Native Americans used various parts of the plant to treat everything from arthritis to venomous bites, not to mention mumps, measles, sore throats, toothache and venereal disease. The American medical profession was introduced to echinacea in the 1880s. It was listed in the U.S. National Formularly from 1916-1950. In Germany, Echinacea is one of the most widely used herbal products as a stimulant for the immune, lymphatic and circulatory systems.

Of the nine native North American species of the genus Echinacea the three best known are Echinacea purpurea, Echinacea angustifolia and Echinacea pallida.

Echinacea purpurea is the easiest to grow and to propagate. When grown in full sun, it rewards the gardener with almost continuous blooms and armloads of long-lasting cut flowers. In our garden, its only enemies seem to be the rabbits. From the way they chomp it down to the ground our Sage Cottage bunnies have the healthiest immune systems of any in Washington County or perhaps the whole state of Maryland! Cultivars of E. purpurea commonly available include "Rubenstein," "Bright Star'" and the recent Perennial Plant Association's perennial plant of the year - "Magnus." There is also a white variety - Echinacea purpurea "White Swan."

Smaller in stature, Echinacea angustifolia has narrower leaves and the flowers are smaller and paler in color. This plant is more difficult to propagate from seed. It is the species most commonly listed first in medical references.

Echinacea pallida, with its long slender leaves and drooping petals (one seed catalog describes them as "spidery"), is the least cheerful-looking of this trio and to my mind the least interesting as an ornamental.
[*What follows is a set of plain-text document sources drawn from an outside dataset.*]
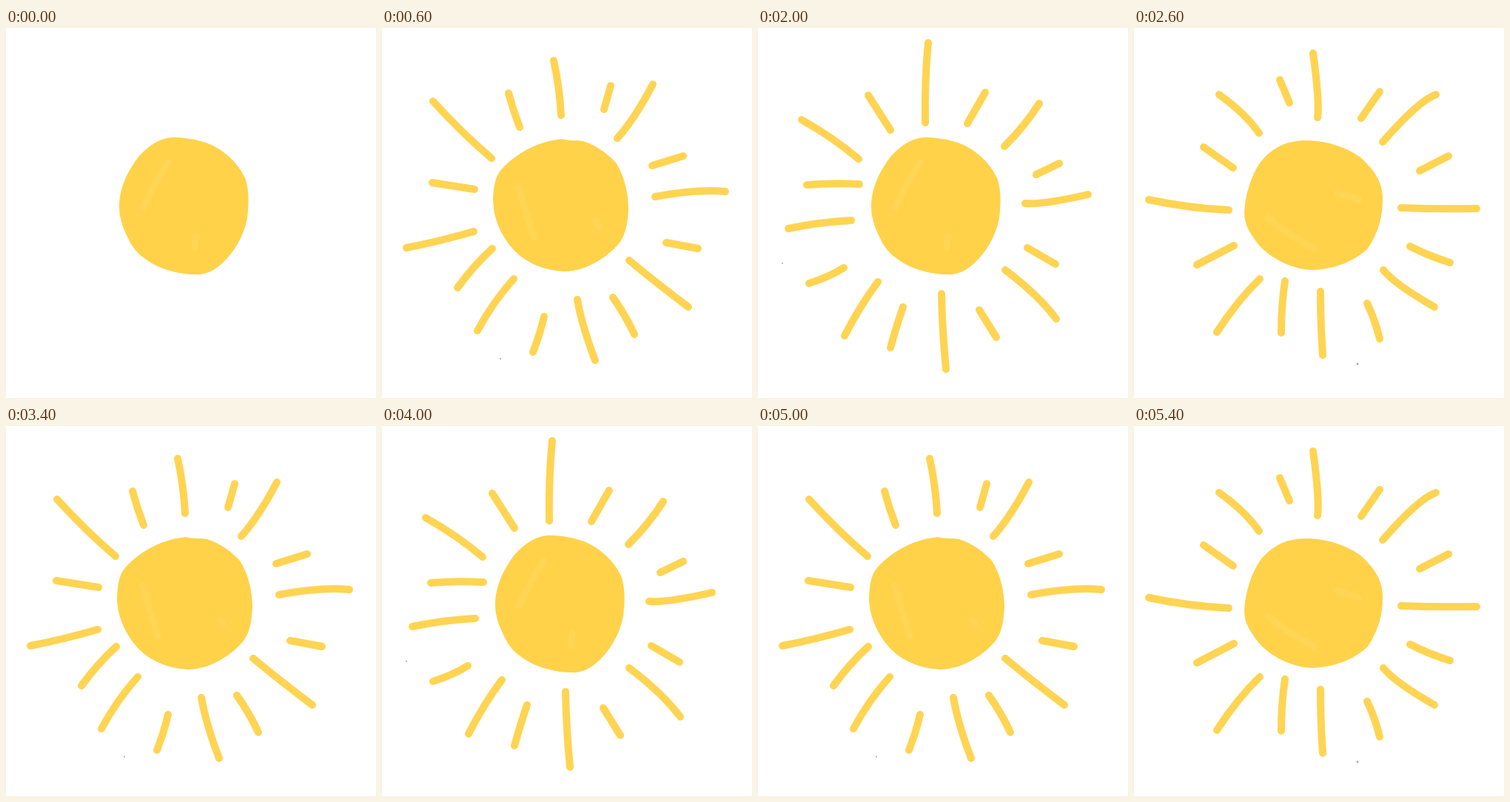
An HTML page for the animation above (5610 ms loop, 500 px wide and 500 px high).

```html
<!DOCTYPE html>
<html lang="en">
<head>
<meta charset="utf-8">
<title>Sun</title>
<style>
html, body { margin: 0; width: 100%; height: 100%; overflow: hidden; background: #fff; }
svg { display: block; width: 100vw; height: 100vh; }
.disc { fill: #ffd24a; }
.rays, .shine { fill: none; stroke: #ffd452; stroke-width: 10; stroke-linecap: round; }
.shine { stroke: #ffd555; stroke-width: 9; }
.speck { fill: #aaa; }
</style>
</head>
<body>
<svg id="stage" viewBox="0 0 500 500"></svg>
<script>
const LOOP = 5610, STEP = 200, LAST = 27;

const poses = {
  tall: {
    disc: 'M222 148C240 147 258 151 273 156C298 166 317 187 324 205C329 222 328 240 326 257C321 282 308 304 291 319C280 329 268 334 255 333C235 333 216 327 203 321C187 313 175 303 168 290C159 273 153 258 153 242C153 216 165 192 180 173C191 161 205 150 222 148Z',
    shine: 'M219 182Q201 209 185 243M257 281L255 297',
    rays: `M230 20Q225 70 226 128 M149 91L179 138 M59 124Q103 149 136 177
      M66 212Q100 209 137 211 M41 271Q85 262 126 260 M69 345Q95 337 116 324
      M162 343Q138 375 117 416 M196 377Q188 400 179 432 M248 359Q249 410 254 461
      M299 381L322 418 M334 327Q378 360 403 393 M364 297L402 319
      M361 237Q385 239 446 225 M376 198L407 183 M333 160Q361 132 380 102
      M307 87L283 129`,
    speck: [33, 318, 1]
  },
  tilted: {
    disc: 'M243 150C255 153 261 151 272 153C291 159 306 171 316 182C328 200 333 225 333 245C332 262 330 277 322 289C309 306 278 329 246 329C222 328 197 319 180 302C162 283 150 258 150 231C151 213 153 203 159 194C174 176 203 154 243 150Z',
    shine: 'M185 216Q193 246 205 283M289 262L294 268',
    rays: `M232 44Q240 80 242 118 M171 88Q177 111 186 134 M69 99Q107 141 148 176
      M68 209L125 218 M33 297Q75 289 124 275 M149 298Q123 322 102 351
      M178 339Q150 370 129 409 M219 390Q214 412 204 438 M264 367Q270 402 288 449
      M312 364Q329 388 341 414 M334 314Q370 344 414 377 M384 290L427 298
      M369 228Q428 217 464 221 M365 186L407 173 M318 149Q342 122 366 76
      M309 78L300 110`,
    speck: [160, 447, 1]
  },
  wide: {
    disc: 'M237 152C262 153 284 160 305 174C322 189 337 207 336 232C336 254 331 275 316 298C297 316 270 326 241 327C216 326 192 315 173 298C158 281 149 266 149 250C150 227 158 199 171 181C183 166 199 156 214 154C222 152 230 152 237 152Z',
    shine: 'M181 257Q210 281 243 298M275 222L304 232',
    rays: `M242 34Q251 100 248 121 M197 70L210 101 M115 90Q150 115 169 142
      M94 161L134 189 M20 232Q77 244 128 246 M85 320L135 294
      M170 339Q140 368 112 411 M204 342Q199 375 199 412 M252 356Q252 400 255 442
      M315 372Q326 395 332 420 M337 327Q352 346 406 377 M373 295Q398 308 427 317
      M361 243Q410 245 463 244 M386 193L425 173 M336 154Q385 98 408 90
      M332 86L307 122`,
    speck: [302, 454, 1.4]
  }
};

const stage = document.getElementById('stage');

function add(parent, tag, attrs) {
  const node = document.createElementNS('http://www.w3.org/2000/svg', tag);
  for (const key in attrs) node.setAttribute(key, attrs[key]);
  return parent.appendChild(node);
}

for (const pose of Object.values(poses)) {
  pose.group = add(stage, 'g', {});
  add(pose.group, 'path', { class: 'disc', d: pose.disc });
  add(pose.group, 'path', { class: 'shine', d: pose.shine });
  pose.outer = add(pose.group, 'g', {});
  add(pose.outer, 'path', { class: 'rays', d: pose.rays });
  const [cx, cy, r] = pose.speck;
  add(pose.outer, 'circle', { class: 'speck', cx, cy, r });
}

// Each round of 14 steps opens on the bare disc, then the poses sway.
const sway = ['tall', 'wide', 'tall', 'tilted'];

function draw(time) {
  const step = Math.min(LAST, Math.floor(time % LOOP / STEP)) % 14;
  const current = poses[sway[step % 4]];
  for (const pose of Object.values(poses)) {
    pose.group.style.display = pose === current ? '' : 'none';
  }
  current.outer.style.display = step === 0 ? 'none' : '';
}

const start = performance.now();
function tick() {
  draw(performance.now() - start);
  requestAnimationFrame(tick);
}
tick();
</script>
</body>
</html>
```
Coneflowers are fail-safe landscape plants. All types are drought resistant and will survive even in poor, rocky soil. The plants bloom steadily from July to October. In our garden, as soon as a flower fades we cut the stem to the ground and are usually rewarded with a whole new crop of blooms. Echinacea does not appreciate being crowded by weeds so resolve to be a diligent weeder or else mulch generously. The cone is attractive dried. It makes a strong statement in winter arrangements paired with common dock and the shiny black seed clusters of the blackberry lily (Belamcanda chinensis).

In the kitchen, coneflower is a bust in the flavor department although the flower petals may add a bright touch to salads and some desserts. They would not provider any therapeutic benefit or flavor.
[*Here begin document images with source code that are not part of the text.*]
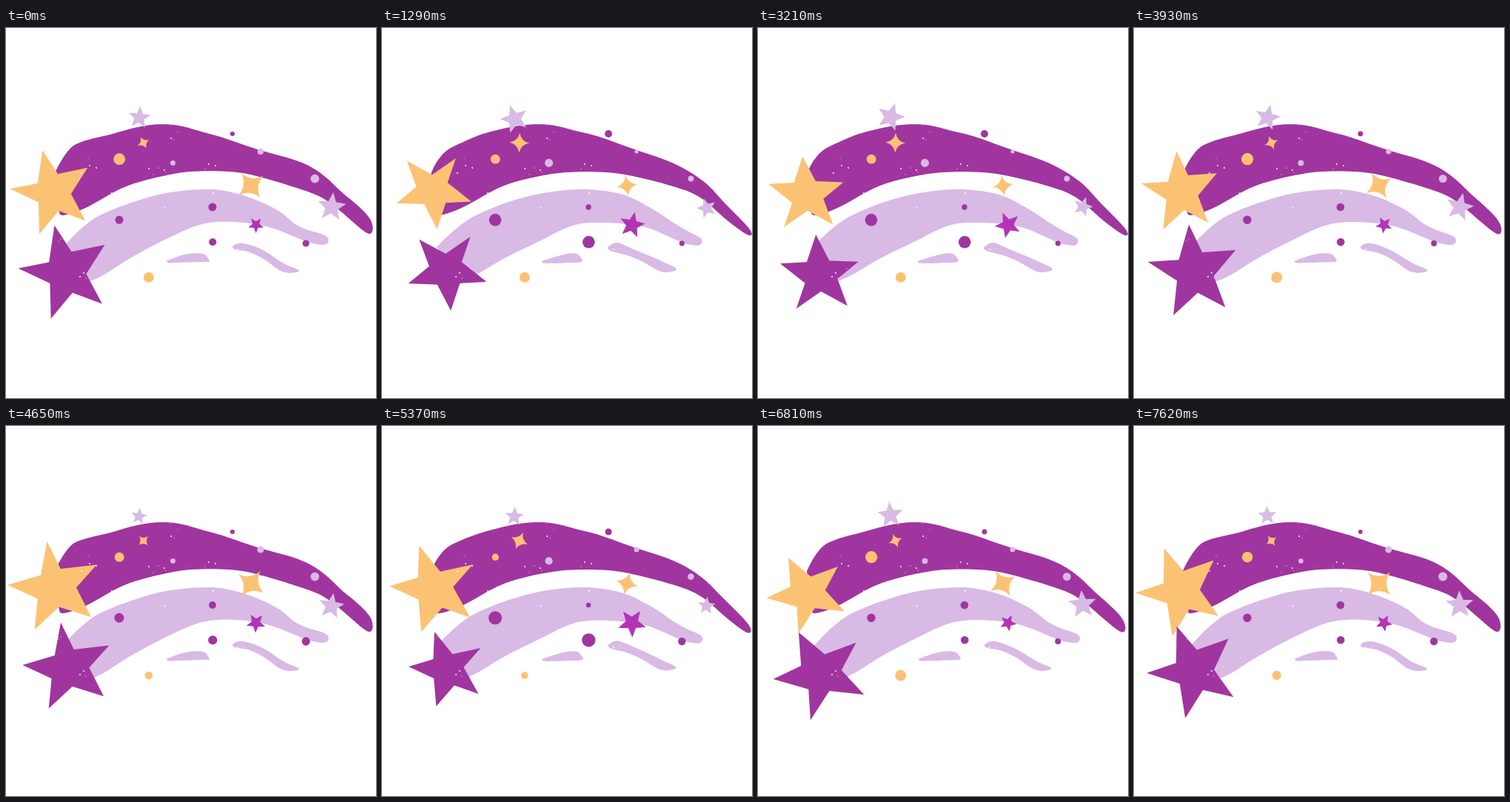
Write an HTML page without scripts that moves like this. It is 500x500 px and loops after 7680 ms.

```html
<!DOCTYPE html>
<html lang="en">
<head>
<meta charset="utf-8">
<title>Shooting stars</title>
<style>
html, body { margin: 0; width: 100%; height: 100%; overflow: hidden; background: #fff; }
svg { display: block; width: 100%; height: 100%; }

.purple { fill: #a0359f; }
.lilac { fill: #d8bae5; }
.orange { fill: #fcc274; }
.pink { fill: #b334b6; }
.specks { fill: none; stroke: #fff; stroke-linecap: round; }

/* --r mean radius, --a swing, --p step of the largest size, --t start angle */
.pulse, .spin {
  transform-origin: 0 0;
  animation: pulse 960ms step-end infinite;
  animation-delay: calc(var(--p) * 80ms - 961ms);
}
.spin {
  animation: pulse 960ms step-end infinite, spin 3840ms steps(48) infinite;
  animation-delay: calc(var(--p) * 80ms - 961ms), -1ms;
}
@keyframes pulse {
  0%, 100% { scale: calc(var(--r) + var(--a)); }
  8.33%, 91.66% { scale: calc(var(--r) + var(--a) * .866); }
  16.66%, 83.33% { scale: calc(var(--r) + var(--a) * .5); }
  25%, 75% { scale: var(--r); }
  33.33%, 66.66% { scale: calc(var(--r) - var(--a) * .5); }
  41.66%, 58.33% { scale: calc(var(--r) - var(--a) * .866); }
  50% { scale: calc(var(--r) - var(--a)); }
}
@keyframes spin {
  from { rotate: var(--t); }
  to { rotate: calc(var(--t) + 360deg); }
}

.sway { animation: 960ms ease-in-out -80ms infinite; }
#upper { animation-name: upper; }
#lower { animation-name: lower; }
#dash { animation-name: dash; }
#tail { animation-name: tail; }
@keyframes upper {
  0%, 100% { d: path("M66 196S80 164 94 157S128 148 145 143S186 130 212 130S254 138 275 143S325 160 350 167S398 178 418 191S446 216 460 227S491 252 494 262S495 279 490 278S470 263 455 250S428 228 410 222S350 202 325 197S268 193 250 194S190 204 165 213S119 240 96 248S74 253 72 250Z"); }
  50% { d: path("M66 198S74 170 97 160S128 145 147 140S186 130 212 130S254 138 275 142S325 159 350 167S398 183 418 196S442 213 456 229S488 261 496 271S498 282 493 279S470 264 455 250S430 227 412 220S355 203 328 198S268 194 250 195S190 203 165 213S119 240 96 248S74 253 72 250Z"); }
}
@keyframes lower {
  0%, 100% { d: path("M76 298S104 264 127 253S172 235 195 228S252 218 275 218S325 227 342 234S372 248 382 258S404 272 415 275S438 281 436 288S426 293 415 291S380 277 362 271S312 260 285 262S240 274 223 282S172 308 155 319S125 340 108 343Z"); }
  50% { d: path("M74 296S102 265 127 253S172 234 195 228S252 217 275 218S325 222 343 232S375 250 385 257S408 272 418 277S434 284 432 290S422 294 412 292S382 278 362 271S312 263 285 263S240 274 223 283S173 306 155 317S122 338 105 343Z"); }
}
@keyframes dash {
  0%, 100% { d: path("M217 315S232 308 242 306S268 302 272 309S278 316 268 316S240 317 232 317S218 319 217 315Z"); }
  50% { d: path("M216 315S234 309 242 307S262 302 266 307S275 317 264 317S240 318 232 318S215 319 216 315Z"); }
}
@keyframes tail {
  0%, 100% { d: path("M306 296S310 290 320 291S346 298 357 306S376 320 388 324S398 330 386 331S366 326 358 319S340 307 330 303S308 302 306 296Z"); }
  50% { d: path("M305 297S313 287 322 291S346 302 357 306S380 316 391 321S399 328 388 330S367 324 358 319S340 310 330 307S305 302 305 297Z"); }
}
</style>
</head>
<body>
<svg viewBox="0 0 500 500">
  <defs>
    <path id="star" d="M0-1L.26-.356L.951-.309L.418.136L.588.809L0 .44L-.588.809L-.418.136L-.951-.309L-.26-.356Z"/>
    <path id="big" transform="translate(-.062 -.029)" d="M.017-1L.22-.381L.924-.34L.395.144L.553.833L.016.45L-.556.855L-.385.14L-.943-.334L-.29-.29Z"/>
    <path id="spark" d="M0-1Q.17-.17 1 0Q.17.17 0 1Q-.17.17-1 0Q-.17-.17 0-1Z"/>
  </defs>

  <path id="upper" class="sway purple"/>
  <g class="lilac">
    <path id="lower" class="sway"/>
    <path id="dash" class="sway"/>
    <path id="tail" class="sway"/>
  </g>

  <use href="#big" class="spin orange" style="translate:67.4px 222.6px;--r:58.3;--a:6.1;--p:9;--t:-15deg"/>
  <use href="#big" class="spin purple" style="translate:85.6px 330.6px;--r:58.6;--a:6.4;--p:0;--t:-15deg"/>

  <g class="specks">
    <path stroke-width="1.9" d="M113 186h0M122 189h0M102 196h0M193 190h0M214 192h0M223 149h0M274 184h0M283 186h0M143 223h0M215 243h0M280 223h0M313 299h0M105 331h0M100 336h0"/>
    <path stroke-width="1.2" d="M111 176h0M199 198h0M206 189h0M216 195h0M227 151h0M232 140h0M222 131h0M269 190h0M221 236h0M228 235h0M291 229h0M302 227h0M354 239h0M132 267h0M321 298h0M71 288h0M74 285h0M108 338h0M120 325h0"/>
  </g>

  <g class="purple">
    <circle r="1" class="pulse" style="translate:306px 143px;--r:4;--a:1.1;--p:5"/>
    <circle r="1" class="pulse" style="translate:153px 259.3px;--r:7.4;--a:1.9;--p:6"/>
    <circle r="1" class="pulse" style="translate:279px 242px;--r:4.3;--a:1.2;--p:0"/>
    <circle r="1" class="pulse" style="translate:279.3px 289.3px;--r:7.2;--a:2.2;--p:6"/>
    <circle r="1" class="pulse" style="translate:405.3px 291px;--r:4.6;--a:1.2;--p:9"/>
  </g>
  <g class="lilac">
    <circle r="1" class="pulse" style="translate:225.5px 182.4px;--r:4.5;--a:1.2;--p:5"/>
    <circle r="1" class="pulse" style="translate:344px 167px;--r:3.6;--a:1;--p:10"/>
    <circle r="1" class="pulse" style="translate:417.4px 203.6px;--r:4.9;--a:1.1;--p:11"/>
    <use href="#star" x=".06" y="-.035" class="spin" style="translate:179.2px 121.5px;--r:15.5;--a:4.7;--p:3;--t:5.5deg"/>
    <use href="#star" x=".06" y="-.035" class="spin" style="translate:438.9px 242.4px;--r:15.9;--a:4.1;--p:0;--t:6deg"/>
  </g>
  <g class="orange">
    <circle r="1" class="pulse" style="translate:153.2px 177.2px;--r:6.4;--a:1.7;--p:1"/>
    <circle r="1" class="pulse" style="translate:192.8px 337px;--r:6.15;--a:1.6;--p:2"/>
    <use href="#spark" class="spin" style="translate:185.7px 155px;--r:11;--a:2.7;--p:5;--t:-28deg"/>
    <use href="#spark" class="spin" style="translate:331px 213px;--r:17.5;--a:4.2;--p:11;--t:-38deg"/>
  </g>
  <use href="#star" class="spin pink" style="translate:337.8px 266.2px;--r:15.6;--a:4.6;--p:6;--t:36deg"/>
</svg>
</body>
</html>
```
This year, plant lots of coneflowers so you too can spend a magic moment with the butterflies.

The Herald-Mail Articles
|
|
|